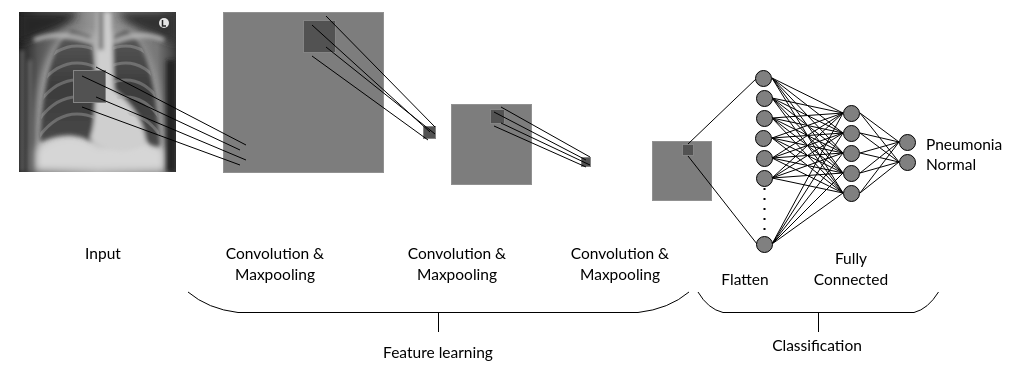
<!DOCTYPE html>
<html lang="en">
<head>
<meta charset="utf-8">
<title>Pneumonia classification network</title>
<style>
:root {
  --paper: #fff;
  --ink: #000;
  --map: #7d7d7d;
  --map-edge: #919191;
  --kernel: #525252;
  --kernel-edge: #858585;
  --node: #808080;
}
* { box-sizing: border-box; margin: 0; }
body { width: 1029px; height: 378px; overflow: hidden; background: var(--paper); }
.network {
  position: relative; width: 1029px; height: 378px; overflow: hidden;
  color: var(--ink); font: 15.5px/21px Lato, Carlito, sans-serif;
}
.diagram { position: absolute; inset: 0; display: block; }
.map { fill: var(--map); stroke: var(--map-edge); }
.kernel { fill: var(--kernel); stroke: var(--kernel-edge); }
.wires { fill: none; stroke: var(--ink); stroke-width: 1; }
.nodes { fill: var(--node); stroke: var(--ink); }
.stages {
  position: absolute; left: 18px; top: 243px;
  display: grid; grid-template-columns: 170px 174px 190px 136px 114px 98px;
  text-align: center; white-space: nowrap;
}
.flatten { padding-top: 26px; }
.connected { padding-top: 5px; }
.classes {
  position: absolute; left: 926px; top: 134px;
  display: flex; flex-direction: column; line-height: 20px;
}
.phases {
  position: absolute; left: 188px; top: 335px;
  display: grid; grid-template-columns: 500px 258px; text-align: center;
}
.phases p:first-child { padding-top: 7px; }
</style>
</head>
<body>
<main class="network">
  <svg class="diagram" width="1029" height="378" viewBox="0 0 1029 378">
    <defs>
      <clipPath id="film"><rect x="19" y="12" width="157" height="160"/></clipPath>
      <linearGradient id="film-tone" x1="0" x2="1" y1="0" y2="0">
        <stop offset="0" stop-color="#1c1c1c"/>
        <stop offset=".12" stop-color="#555"/>
        <stop offset=".5" stop-color="#999"/>
        <stop offset=".88" stop-color="#777"/>
        <stop offset="1" stop-color="#3a3a3a"/>
      </linearGradient>
      <linearGradient id="lung-tone" x1="0" x2="0" y1="0" y2="1">
        <stop offset="0" stop-color="#5a5a5a"/>
        <stop offset=".5" stop-color="#3c3c3c"/>
        <stop offset="1" stop-color="#484848"/>
      </linearGradient>
      <filter id="soft"><feGaussianBlur stdDeviation="2"/></filter>
      <filter id="haze"><feGaussianBlur stdDeviation="4"/></filter>
      <clipPath id="lungs-shape">
        <path d="M72 30C54 40 42 80 40 142C58 134 76 132 92 142C98 110 96 60 90 36Z"/>
        <path d="M126 30C146 40 156 80 160 146C152 148 146 142 140 132C132 116 120 106 114 92C112 70 112 48 114 36Z"/>
      </clipPath>
    </defs>

    <g id="x-ray" clip-path="url(#film)" role="img" aria-label="Chest X-ray, front view">
      <rect x="19" y="12" width="157" height="160" fill="url(#film-tone)"/>
      <g filter="url(#haze)">
        <path d="M19 12H78C70 28 40 34 19 44Z" fill="#262626"/>
        <path d="M118 12H176V44C156 34 126 28 118 12Z" fill="#303030"/>
        <path d="M36 172C34 110 36 60 66 34H130C158 56 164 110 166 172Z" fill="#a8a8a8"/>
        <path d="M34 172V150C56 128 84 132 100 146C130 130 150 142 166 150V172Z" fill="#d6d6d6"/>
      </g>
      <g filter="url(#soft)">
        <path d="M22 50V172M30 60V172" stroke="#777" stroke-width="3"/>
        <path d="M171 60V172" stroke="#202020" stroke-width="9"/>
        <g fill="url(#lung-tone)">
          <path d="M72 30C54 40 42 80 40 142C58 134 76 132 92 142C98 110 96 60 90 36Z"/>
          <path d="M126 30C146 40 156 80 160 146C152 148 146 142 140 132C132 116 120 106 114 92C112 70 112 48 114 36Z"/>
        </g>
        <path d="M97 12H111L114 90C134 106 144 122 146 142C130 158 98 150 90 138C98 120 96 60 97 12Z" fill="#cfcfcf"/>
        <path d="M101 12V50" stroke="#777" stroke-width="5"/>
        <path d="M34 40Q60 30 92 42M114 42Q140 30 164 40" fill="none" stroke="#bbb" stroke-width="4"/>
      </g>
      <g clip-path="url(#lungs-shape)" fill="none" stroke="#aaa" stroke-opacity=".4" stroke-width="3">
        <path id="rib" d="M38 70Q62 36 96 50M162 70Q140 36 108 50"/>
        <use href="#rib" y="17"/>
        <use href="#rib" y="34"/>
        <use href="#rib" y="51"/>
        <use href="#rib" y="68"/>
      </g>
      <circle cx="164" cy="23" r="5" fill="#e4e4e4"/>
      <path d="M162.5 20V26H166" fill="none" stroke="#222" stroke-width="1.5"/>
    </g>

    <g id="feature-maps" class="map">
      <rect x="223.5" y="12.5" width="160" height="160"/>
      <rect x="451.5" y="104.5" width="80" height="80"/>
      <rect x="652.5" y="141.5" width="59" height="59"/>
    </g>
    <g id="kernels" class="kernel">
      <rect x="73.5" y="70.5" width="32" height="32"/>
      <rect x="303.5" y="20.5" width="32" height="32"/>
      <rect x="423.5" y="126.5" width="12" height="12"/>
      <rect x="490.5" y="109.5" width="14" height="14"/>
      <rect x="581.5" y="157.5" width="9" height="9"/>
      <rect x="682.5" y="144.5" width="11" height="11"/>
    </g>

    <g class="wires">
      <path id="convolution-1" d="M96 67L246 145M82 76L240 150M96 97L246 160M82 107L240 165"/>
      <path id="convolution-2" d="M326 16L435 127M312 25L430 132M326 47L435 134M312 56L428 140"/>
      <path id="convolution-3" d="M501 107L590 157M494 112L586 160M501 123L590 165M494 126L586 167"/>
      <path id="flattening" d="M688 144L757 78M688 156L757 244"/>
      <g id="flatten-to-connected">
        <path d="M772 78L843 113M772 78L843 133M772 78L843 153M772 78L843 173M772 78L843 193"/>
        <path d="M772 98L843 113M772 98L843 133M772 98L843 153M772 98L843 173M772 98L843 193"/>
        <path d="M772 118L843 113M772 118L843 133M772 118L843 153M772 118L843 173M772 118L843 193"/>
        <path d="M772 138L843 113M772 138L843 133M772 138L843 153M772 138L843 173M772 138L843 193"/>
        <path d="M772 158L843 113M772 158L843 133M772 158L843 153M772 158L843 173M772 158L843 193"/>
        <path d="M772 178L843 113M772 178L843 133M772 178L843 153M772 178L843 173M772 178L843 193"/>
        <path d="M772 244L843 113M772 244L843 133M772 244L843 153M772 244L843 173M772 244L843 193"/>
      </g>
      <g id="connected-to-output">
        <path d="M860 113L899 142M860 133L899 142M860 153L899 142M860 173L899 142M860 193L899 142"/>
        <path d="M860 113L899 162M860 133L899 162M860 153L899 162M860 173L899 162M860 193L899 162"/>
      </g>
      <path id="more-nodes" d="M764.5 188V234" stroke-width="2" stroke-dasharray="2 8"/>
      <path id="feature-bracket" d="M188 292Q208 309 238 312.5H638Q669 309 689 292M438.5 312V332"/>
      <path id="class-bracket" d="M698 292Q708 309 723 312.5H914Q928 309 938.5 292M818.5 312V332"/>
    </g>

    <g class="nodes">
      <g id="flatten-nodes">
        <circle cx="763.5" cy="78.5" r="8"/>
        <circle cx="764.5" cy="98.5" r="8"/>
        <circle cx="764.5" cy="118.5" r="8"/>
        <circle cx="763.5" cy="138.5" r="8"/>
        <circle cx="764.5" cy="158.5" r="8"/>
        <circle cx="764.5" cy="178.5" r="8"/>
        <circle cx="764.5" cy="244.5" r="8"/>
      </g>
      <g id="connected-nodes">
        <circle cx="851.5" cy="113.5" r="8"/>
        <circle cx="851.5" cy="133.5" r="8"/>
        <circle cx="851.5" cy="153.5" r="8"/>
        <circle cx="851.5" cy="173.5" r="8"/>
        <circle cx="851.5" cy="193.5" r="8"/>
      </g>
      <g id="output-nodes">
        <circle cx="907.5" cy="142.5" r="8"/>
        <circle cx="907.5" cy="162.5" r="8"/>
      </g>
    </g>
  </svg>

  <div class="classes"><span>Pneumonia</span><span>Normal</span></div>

  <div class="stages">
    <p>Input</p>
    <p>Convolution &amp;<br>Maxpooling</p>
    <p>Convolution &amp;<br>Maxpooling</p>
    <p>Convolution &amp;<br>Maxpooling</p>
    <p class="flatten">Flatten</p>
    <p class="connected">Fully<br>Connected</p>
  </div>

  <div class="phases">
    <p>Feature learning</p>
    <p>Classification</p>
  </div>
</main>
</body>
</html>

:::

From the records above, extract exactly and only the lines that begin at the line with "var(--kernel); stroke: var(--kernel-edge);" and stop after the line with "position: absolute; left: 926px;".

# Answer box
.kernel { fill: var(--kernel); stroke: var(--kernel-edge); }
.wires { fill: none; stroke: var(--ink); stroke-width: 1; }
.nodes { fill: var(--node); stroke: var(--ink); }
.stages {
  position: absolute; left: 18px; top: 243px;
  display: grid; grid-template-columns: 170px 174px 190px 136px 114px 98px;
  text-align: center; white-space: nowrap;
}
.flatten { padding-top: 26px; }
.connected { padding-top: 5px; }
.classes {
  position: absolute; left: 926px; top: 134px;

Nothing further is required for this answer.